  • The Senate is the upper house of the Australian Parliament and consists of 76 seats. Twelve senators are elected to represent each state, while two senators are elected to serve each territory. State-elected senators serve six-year terms under a system of rotation where half of seats are up for re-election every three years, while territory-elected senatorial seats are non-rotational and appear on the ballot at the end of every three-year electoral cycle. Candidates in this system are elected by a preferential proportional voting system in which voters have a choice between “above-the-line” or “below-the-line” voting. The former requires that voters number at least six boxes from one to six for their chosen party or groups, while the latter requires voters to number at least twelve boxes from one to twelve for their chosen individual candidates. Senators running at the state level must gain a quota of first and later preferences that meets or exceeds 14.3 percent of the vote, while senators running at the territorial level must win 33.3 percent of the vote. [1]
  • The House of Representatives is the lower house of the Australian Parliament and consists of 151 members who are elected using a system of preferential voting across single-member districts. In this electoral system, voters are required to numerically rank their preferences for every candidate listed on the ballot. The candidate who receives an absolute majority of first preference votes wins the electoral contest. In instances where this does not occur, the candidate that receives the lowest aggregate ranking is excluded from the second round of voting, and their votes are redistributed based on second preferences. This process of vote redistribution continues until a candidate receives an absolute majority. Successful candidates are elected to serve three-year terms. [2]
  • The Prime Minister is chosen in a vote by the members of the Australian Government, or the party or coalition of parties with the support of the majority of the parliamentarians elected to the House of Representatives.

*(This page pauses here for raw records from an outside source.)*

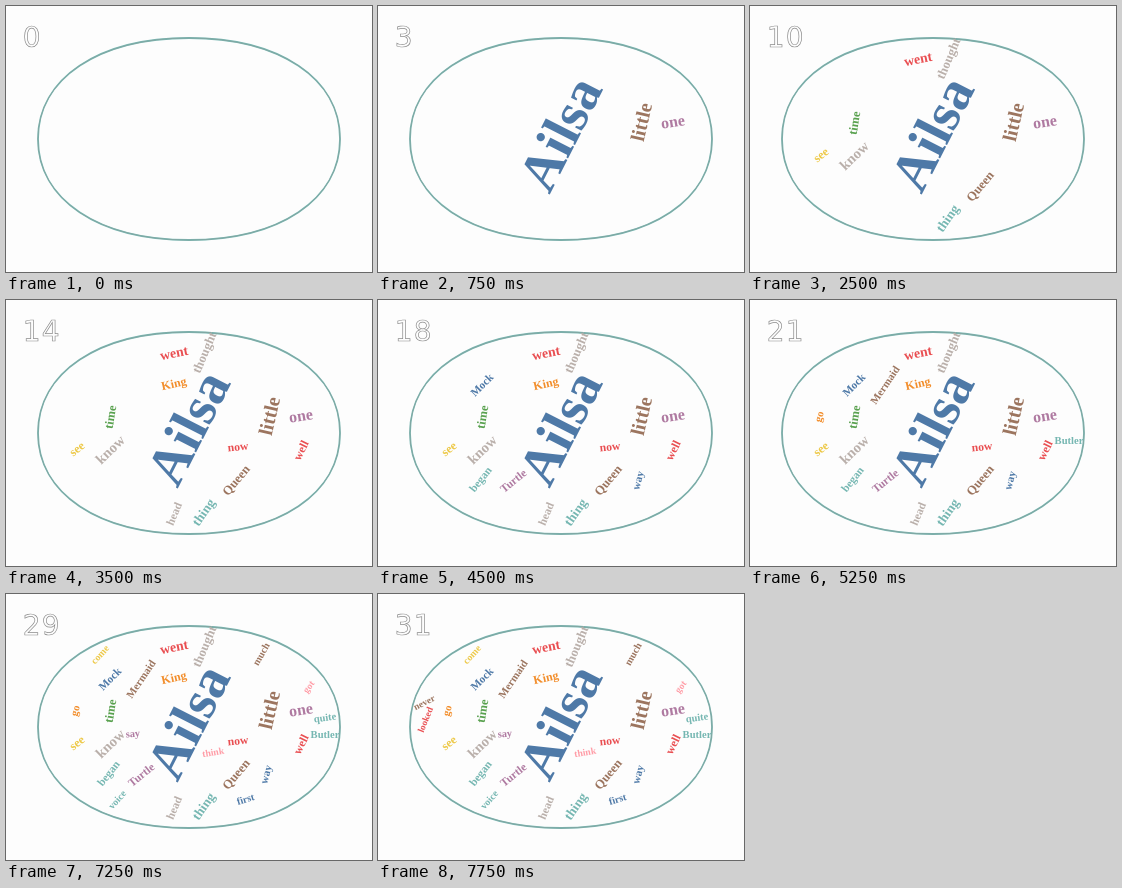
An HTML page with a canvas for the animation above (8000 ms loop, 366 by 266 pixels).

```html
<!DOCTYPE html>
<html lang="en">
<head>
<meta charset="utf-8">
<title>Growing word cloud</title>
<style>
  html, body { margin: 0; height: 100%; overflow: hidden; background: #fdfdfd; }
  canvas { display: block; }
</style>
</head>
<body>
<canvas id="stage" width="366" height="266"></canvas>
<script>
const ctx = document.getElementById('stage').getContext('2d');
const STEP = 250, LOOP = 8000;

const blue = '#4e79a7', orange = '#f28e2c', red = '#e94f52', teal = '#76b7b2',
      green = '#59a14f', yellow = '#edc949', purple = '#af7aa1', pink = '#ff9da7',
      brown = '#9c755f', gray = '#bab0ab';

// Text, centre x, centre y, angle in degrees, colour; most frequent word first.
const words = [
  ['Ailsa', 182, 127.5, -63, blue],
  ['little', 263.5, 116, -77, brown],
  ['one', 295, 117, -9, purple],
  ['know', 104, 149.5, -44, gray],
  ['went', 168, 53, -11, red],
  ['thing', 198.5, 213, -55, teal],
  ['thought', 199.5, 53, -67, gray],
  ['Queen', 231, 181, -50, brown],
  ['time', 104, 117, -81, green],
  ['see', 71.5, 149.5, -38, yellow],
  ['King', 168, 84.5, -13, orange],
  ['well', 294.5, 150, -64, red],
  ['now', 232, 147.5, -6, red],
  ['head', 167.5, 213.5, -67, gray],
  ['Turtle', 135.5, 181, -39, purple],
  ['began', 103.5, 180, -52, teal],
  ['Mock', 104, 85, -45, blue],
  ['way', 262, 181, -75, blue],
  ['Mermaid', 135, 85, -56, brown],
  ['go', 70.5, 117, -75, orange],
  ['Butler', 319, 140.5, 0, teal],
  ['quite', 319, 124.5, -8, teal],
  ['say', 127, 141.5, -4, purple],
  ['much', 255, 60, -60, brown],
  ['first', 239.5, 205, -17, blue],
  ['voice', 111, 205.5, -48, teal],
  ['come', 94.5, 61, -48, yellow],
  ['think', 207, 158, -10, pink],
  ['got', 303.5, 93.5, -54, pink],
  ['never', 46.5, 109, -27, brown],
  ['looked', 47, 125.5, -68, red]
];

const fontSize = rank => rank ? 12.4 + 7.6 / rank - 0.11 * rank : 55;

function drawWord([text, x, y, angle, color], rank) {
  ctx.save();
  ctx.translate(x, y);
  ctx.rotate(angle * Math.PI / 180);
  ctx.font = `bold ${fontSize(rank)}px "Liberation Serif", serif`;
  ctx.textAlign = 'center';
  ctx.fillStyle = color;
  const box = ctx.measureText(text);
  ctx.fillText(text, 0, (box.actualBoundingBoxAscent - box.actualBoundingBoxDescent) / 2);
  ctx.restore();
}

// Rounded oval: one Bézier per quadrant, fuller than an ellipse.
function ovalPath(cx, cy, rx, ry, bulge) {
  const path = new Path2D();
  path.moveTo(cx + rx, cy);
  for (let i = 0; i < 4; i++) {
    const [ux, uy] = [[1, 0], [0, 1], [-1, 0], [0, -1]][i];
    const [vx, vy] = [-uy, ux];
    path.bezierCurveTo(
      cx + rx * (ux + bulge * vx), cy + ry * (uy + bulge * vy),
      cx + rx * (vx + bulge * ux), cy + ry * (vy + bulge * uy),
      cx + rx * vx, cy + ry * vy);
  }
  return path;
}
const oval = ovalPath(183, 133, 151, 101, 0.6);

function drawOutline(color, width) {
  ctx.strokeStyle = color;
  ctx.lineWidth = width;
  ctx.stroke(oval);
}

function drawCounter(count) {
  ctx.font = '28px "DejaVu Sans", sans-serif';
  ctx.letterSpacing = '1.3px';
  ctx.textAlign = 'left';
  ctx.strokeStyle = '#8a8a8a';
  ctx.lineWidth = 0.7;
  ctx.strokeText(count, 16.7, 40.5);
  ctx.letterSpacing = '0px';
}

function render(now) {
  const count = Math.floor(now % LOOP / STEP);
  ctx.fillStyle = '#fdfdfd';
  ctx.fillRect(0, 0, 366, 266);
  drawOutline(teal, 1.8);
  drawOutline('#8a9a98', 0.6);
  words.slice(0, count).forEach(drawWord);
  drawCounter(count);
}

function tick() {
  render(performance.now());
  requestAnimationFrame(tick);
}
tick();
</script>
</body>
</html>
```
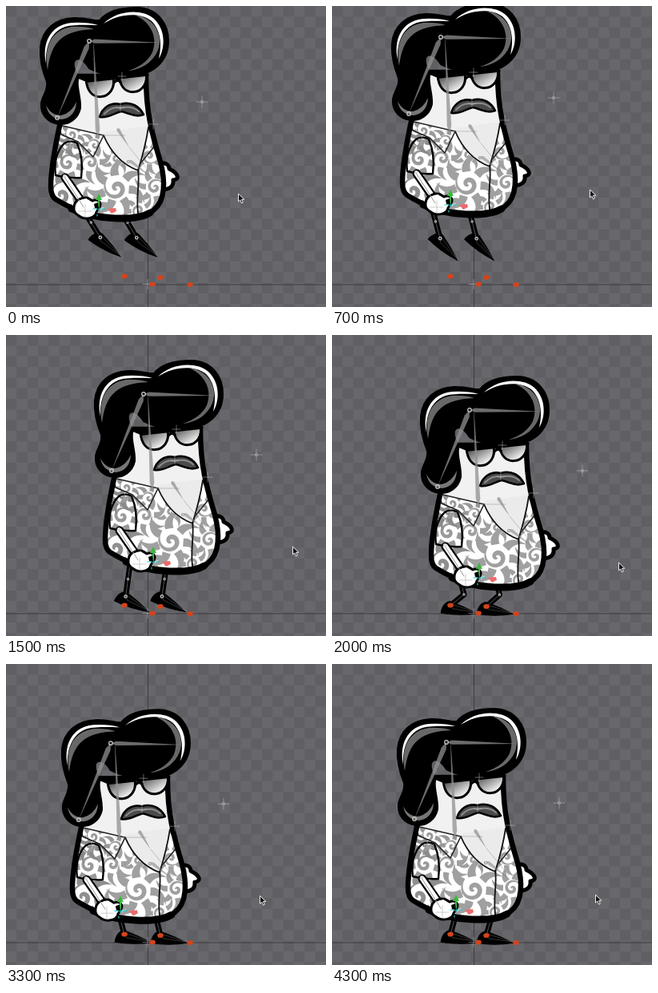
An HTML page with a canvas for the animation above (4400 ms loop, 400x377 px).

```html
<!DOCTYPE html>
<html>
<head>
<meta charset="utf-8">
<style>
html, body { margin: 0; width: 100%; height: 100%; overflow: hidden; background: #646469; }
canvas { display: block; }
</style>
</head>
<body>
<canvas width="400" height="377"></canvas>
<script>
const ctx = document.querySelector('canvas').getContext('2d');
const LOOP = 4400, STEP = 100, TILE = 13.33;

// Drag path of the rigid body: time, x, y
const KEYS = [
  [0, -68, -50], [200, -40, -32], [400, 33, -27], [550, -5, -50], [700, -36, -55],
  [800, -37, -53], [1000, -14, -47], [1200, 2, -44], [1500, 0, -20], [1750, 2, 3],
  [2000, 0, 0], [2250, -1, -3], [2400, -5, -3], [2600, -8, 2], [2800, -5, -6],
  [3000, -8, 5], [3250, -43, 5], [3550, -9, 6], [3800, -1, 3], [4100, -37, 2],
  [4200, -32, 4], [4300, -29, 4]
];

function slope(i, axis) {
  const a = KEYS[Math.max(i - 1, 0)], b = KEYS[Math.min(i + 1, KEYS.length - 1)];
  return (b[axis] - a[axis]) / (b[0] - a[0]);
}

function offsetAt(t) {
  let i = 0;
  while (i < KEYS.length - 2 && t >= KEYS[i + 1][0]) i++;
  const a = KEYS[i], b = KEYS[i + 1], d = b[0] - a[0], u = Math.min(1, (t - a[0]) / d);
  return [1, 2].map(k =>
    a[k] * (1 + 2 * u) * (1 - u) ** 2 + b[k] * u * u * (3 - 2 * u) +
    d * (slope(i, k) * u * (1 - u) ** 2 - slope(i + 1, k) * u * u * (1 - u)));
}

function shape(d, fill, stroke, width = 2) {
  const p = new Path2D(d);
  if (fill) { ctx.fillStyle = fill; ctx.fill(p); }
  if (stroke) { ctx.strokeStyle = stroke; ctx.lineWidth = width; ctx.stroke(p); }
}

function clipped(d, draw) {
  ctx.save();
  ctx.clip(new Path2D(d));
  draw();
  ctx.restore();
}

function cross(x, y, r = 4, color = 'rgba(205,205,205,.6)') {
  shape(`M${x - r},${y}h${2 * r}M${x},${y - r}v${2 * r}`, null, color, .8);
}

function ring(x, y, r = 2.3, color = '#ccc') {
  ctx.beginPath();
  ctx.arc(x, y, r, 0, 7);
  ctx.strokeStyle = color;
  ctx.lineWidth = 1.2;
  ctx.stroke();
}

function bone(x1, y1, x2, y2, w, color = 'rgba(145,145,145,.75)') {
  const len = Math.hypot(x2 - x1, y2 - y1), nx = (y1 - y2) / len * w, ny = (x2 - x1) / len * w;
  const mx = x1 + (x2 - x1) * .08, my = y1 + (y2 - y1) * .08;
  shape(`M${x1},${y1}L${mx + nx},${my + ny}L${x2},${y2}L${mx - nx},${my - ny}Z`, color);
}

// Tapered spiral with a wreath of curved leaves around it
function swirl(x, y, r, turn, dir = 1, color = '#a0a0a0') {
  ctx.save();
  ctx.translate(x, y);
  ctx.rotate(turn);
  ctx.scale(dir, 1);
  ctx.fillStyle = color;
  ctx.beginPath();
  for (let side = 0; side < 2; side++) {
    for (let i = 0; i <= 40; i++) {
      const u = (side ? 40 - i : i) / 40, a = u * 9.5;
      const rad = r * (.1 + .9 * u) - (side ? r * .36 * Math.sin(u * Math.PI) ** .7 : 0);
      ctx.lineTo(Math.cos(a) * rad, Math.sin(a) * rad);
    }
  }
  ctx.fill();
  for (let i = 0; i < 7; i++) {
    ctx.rotate(Math.PI * 2 / 7);
    ctx.beginPath();
    ctx.moveTo(r * .95, -r * .1);
    ctx.bezierCurveTo(r * 1.5, -r * .1, r * 2, r * .4, r * 1.95, r * 1.3);
    ctx.bezierCurveTo(r * 1.7, r * .7, r * 1.3, r * .5, r * .85, r * .5);
    ctx.fill();
  }
  ctx.restore();
}

function background() {
  ctx.fillStyle = '#67676c';
  ctx.fillRect(0, 0, 400, 377);
  ctx.fillStyle = 'rgba(0,0,0,.08)';
  for (let j = 0; j < 30; j++)
    for (let i = j % 2; i < 32; i += 2) ctx.fillRect(i * TILE, j * TILE, TILE, TILE);
  shape('M177.5,0V377M0,349H400', null, '#3d3d41', 1);
}

const THIGH = 33, SHIN = 22;

function leg(hx, hy, tx, ty, toeX, toeY) {
  const dist = Math.hypot(tx - hx, ty - hy), reach = Math.min(dist, THIGH + SHIN);
  const dir = Math.atan2(ty - hy, tx - hx);
  const bend = Math.acos(Math.min(1, (THIGH ** 2 + reach ** 2 - SHIN ** 2) / (2 * THIGH * reach)));
  const kx = hx + Math.cos(dir - bend) * THIGH, ky = hy + Math.sin(dir - bend) * THIGH;
  const ax = hx + Math.cos(dir) * reach, ay = hy + Math.sin(dir) * reach;
  const bones = `M${hx},${hy}L${kx},${ky}L${ax},${ay}`;
  shape(bones, null, '#000', 7);
  ctx.save();
  ctx.translate(ax, ay);
  ctx.rotate(Math.atan2(toeY - ay, toeX - ax));
  shape('M-9,12C-11,3 -6,-5 -1,-5C9,-4 22,-2 35,1Q14,10 -9,12Z', '#000', '#000', 1);
  shape('M1,-2L35,0L4,3Z', null, 'rgba(190,190,190,.4)', .6);
  ctx.restore();
  shape(bones, null, 'rgba(210,210,210,.5)', .8);
  ring(kx, ky, 1.2, '#aaa');
  ring(ax, ay, 1.7, '#ccc');
}

const BODY = 'M150,138C142,165 137,185 135,200C129,228 124,255 124,276Q124,288 130,292Q146,302 163,308C185,318 236,320 252,306C268,294 267,268 261,245C254,222 250,205 248,195Q243,170 243,138Z';
const SHIRT = 'M130,198L190,212L233,256L247,198L275,200V330H110V200Z';
const SLEEVE = 'M141,222C131,231 128,247 130,262Q147,266 162,265C164,250 163,236 157,222Q149,217 141,222Z';
const COLLAR = 'M134,199L190,212L177,239L158,220L137,211Z';
const HAIR = 'M185,68C195,55 214,52 232,52C258,53 271,72 271,94C271,119 252,137 222,138C200,139 185,135 172,128C166,118 157,112 153,120C151,130 157,133 158,142C156,152 162,165 161,178C158,192 146,199 134,198C119,196 111,185 112,172C113,162 121,156 119,145C113,130 110,115 111,102C113,79 130,66 152,65C168,64 178,69 185,68Z';

function torso() {
  shape('M256,252C262,243 272,247 272,254C283,259 286,267 277,268C278,277 270,282 259,278Z', '#fff', '#000', 5);
  shape(BODY, '#f1f1f1');
  clipped(BODY, () => {
    clipped(SHIRT, () => {
      ctx.fillStyle = '#fff';
      ctx.fillRect(100, 190, 180, 140);
      swirl(206, 278, 17, .8);
      swirl(174, 246, 12, 2.4, -1);
      swirl(175, 303, 12, 4);
      swirl(234, 306, 10, 1, -1);
      swirl(254, 277, 12, 3);
      swirl(247, 238, 11, .4, -1);
      swirl(206, 242, 9, 5);
      swirl(137, 287, 17, 1.7, 1, '#8f8f8f');
      swirl(142, 212, 14, 2, 1, '#8d8d8d');
    });
    // Open neck
    shape('M190,208L198,228Q214,251 233,257Q241,228 247,200Z', '#ebebeb');
  });
  shape('M233,255C236,272 229,292 234,316', null, '#111', 1.8);
  shape('M190,212Q204,245 233,256Q242,228 246,202', null, '#111', 1.8);
  shape(COLLAR, '#fff');
  clipped(COLLAR, () => { swirl(150, 211, 9, 1, 1, '#999'); swirl(179, 224, 9, 3, -1, '#999'); });
  shape(COLLAR, null, '#222', 1.6);
  shape('M246,203L255,224L237,246', null, '#222', 1.6);
  shape(BODY, null, '#000', 6.5);
  shape('M150,304C180,318 230,320 248,309', null, '#000', 9);
  // Near arm
  shape(SLEEVE, '#fff');
  clipped(SLEEVE, () => {
    swirl(145, 247, 13, 2.8, 1, '#9a9a9a');
    swirl(144, 222, 10, 1, -1, '#8a8a8a');
  });
  shape(SLEEVE, null, '#000', 2.4);
  shape('M142,265L166,300', null, '#000', 11);
  shape('M142,265L167,301', null, '#fff', 6.5);
  shape('M160,292C152,295 150,308 158,312C166,319 180,316 181,308L185,302C188,296 183,291 176,294Q168,287 160,292Z', '#fff', '#000', 3);
  shape('M158,294L169,291L176,306L164,310Z', '#fff');
}

// Lens tilted about its upper left corner
function lens(x, y) {
  const g = ctx.createLinearGradient(0, 0, 12, 24);
  g.addColorStop(0, '#404040');
  g.addColorStop(.45, '#8a8a8a');
  g.addColorStop(1, '#e8e8e8');
  ctx.save();
  ctx.translate(x, y);
  ctx.rotate(-.08);
  shape('M0,0H34C36,14 27,23 17,23C6,23 0,14 0,0Z', g, '#000', 3);
  ctx.restore();
}

function head() {
  lens(168, 142);
  lens(209, 136);
  shape('M158,139L170,144L245,136M203,146Q207,141 211,145', null, '#000', 3.5);
  shape(HAIR, '#000', '#000', 2);
  // Hair sheen
  shape('M118,122C113,98 122,74 150,71Q170,70 183,74C170,74 153,73 142,76C125,82 117,99 118,122Z', '#fff');
  shape('M120,130C115,102 124,80 150,76Q166,75 178,79Q151,80 138,90C126,99 122,114 120,130Z', '#686868');
  shape('M190,72C207,55 238,53 253,66C268,80 267,103 259,116C263,99 262,80 249,68C234,57 208,60 190,72Z', '#fff');
  shape('M228,61C257,64 269,94 253,114C245,125 232,130 221,131Q243,124 251,108C259,88 247,68 228,61Z', '#686868');
  shape('M118,174Q121,191 138,192Q155,189 156,170Q150,184 137,187Q124,187 118,174Z', '#777');
  shape('M185,189C188,178 198,170 211,173C225,169 235,176 240,186C230,190 221,184 212,182C203,184 196,191 185,189Z', '#4a4a4a', '#000', 2.6);
  shape('M191,185Q201,175 211,178Q225,174 234,182', null, '#8c8c8c', 2);
}

function rig() {
  bone(172, 94, 262, 96, 2.6);
  bone(172, 94, 132, 190, 3.2);
  bone(183, 215, 177, 88, 2.8);
  bone(207, 203, 222, 227, 2.2);
  bone(222, 243, 253, 267, 2, 'rgba(130,130,130,.55)');
  shape('M222,227L250,261M178,212L217,212', null, 'rgba(130,130,130,.45)', 1);
  shape('M141,264L165,302', null, '#999', 1);
  ring(172, 94);
  ring(132, 190);
  ring(141, 263, 1.5);
  ring(221, 245, 1.5, '#999');
  cross(313, 170, 7);
  ring(313, 170, 1.6, 'rgba(170,170,170,.7)');
  cross(252, 198, 6);
  cross(213, 138, 5);
  cross(211, 177, 5);
  cross(148, 222, 4);
  cross(167, 307, 8, 'rgba(150,150,150,.6)');
  // Transform handles
  shape('M184,306V292M177,304H192M182,311V313', null, '#18c9c4', 1.2);
  shape('M180,293L184,285L188,293Z', '#38b83c');
  shape('M184,293V301', null, '#38b83c', 2);
  shape('M195,304L205,303L206,307L200,310Z', '#f06a6a');
  shape('M178,298L183,296L184,304L179,303Z', '#000');
}

function draw(t) {
  const [dx, dy] = offsetAt(t);
  background();
  ctx.lineJoin = ctx.lineCap = 'round';
  leg(157 + dx, 293 + dy, 148, 339, 183, 348);
  leg(203 + dx, 293 + dy, 193, 340, 230, 349);
  ctx.save();
  ctx.translate(dx, dy);
  torso();
  head();
  rig();
  shape('M358.5,285.5V295L360.8,293L362.5,297L364.3,296L362.6,292.3H365.5Z', '#111', '#eee', 1);
  ctx.restore();
  cross(177, 348.5, 6);
  for (const [x, y] of [[148, 338.5], [193, 340], [183, 348.5], [230, 349]])
    shape(`M${x - 4},${y - 1}L${x - 1},${y - 3}L${x + 3},${y - 2.5}L${x + 4},${y + 1}L${x + 1},${y + 3}L${x - 3},${y + 2.5}Z`, '#d4441c');
}

function frame() {
  draw(Math.floor(performance.now() % LOOP / STEP) * STEP);
  requestAnimationFrame(frame);
}
frame();
</script>
</body>
</html>
```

The Prime Minister is limited to serving two four-year terms. [3]

Last Election: 

  • The previous parliamentary elections were held on 18 May 2019. 

Main Parties in this Election: 

  • Coalition: The Liberal-National Coalition 
    • Leader: Prime Minister Scott MORRISON  
    • Seats won in last election: 35 
  • Party: Australian Labor Party 
    • Leader: Anthony ALBANESE
    • Seats won in last election: 26 
  • Party: The Greens 
    • Leader: Richard DI NATALE 
    • Seats won in last election: 9 
  • Party: One Nation 
    • Leader: Pauline HANSON 
    • Seats won in last election: 2 

Population and Registered Voters: 

  • Population: 25,750,198 (September 2021 est.) [4]
  • Registered Voters: 17,228,900 (April 2022 est.) [5]

Gender Data: 

  • Female Population: 12,960,329 (June 2020 est.) [6]
  • Is Australia a signatory to CEDAW: Yes (signed 17 July 1980) [7]
  • Has Australia ratified CEDAW:  Yes (ratified 28 July 1983) [8]
  • Gender Quota: There are no legislated gender quotas in Australia. The Labor Party is the only major Australian political party to implement voluntary quotas at the federal level, where both sexes must make up at least 40 percent of candidates on party electoral lists. [9]
  • Female candidates in this election: 648 out of 1624 (Senate and House of Representatives) [10]
  • Number of Female Legislators: 40 out of 75 [11]
  • Human Development Index (HDI) Position: Rank 8 at 0.944 (2020) [12]
  • Social Institutions and Gender Index (SIGI) Categorization: Very low [13]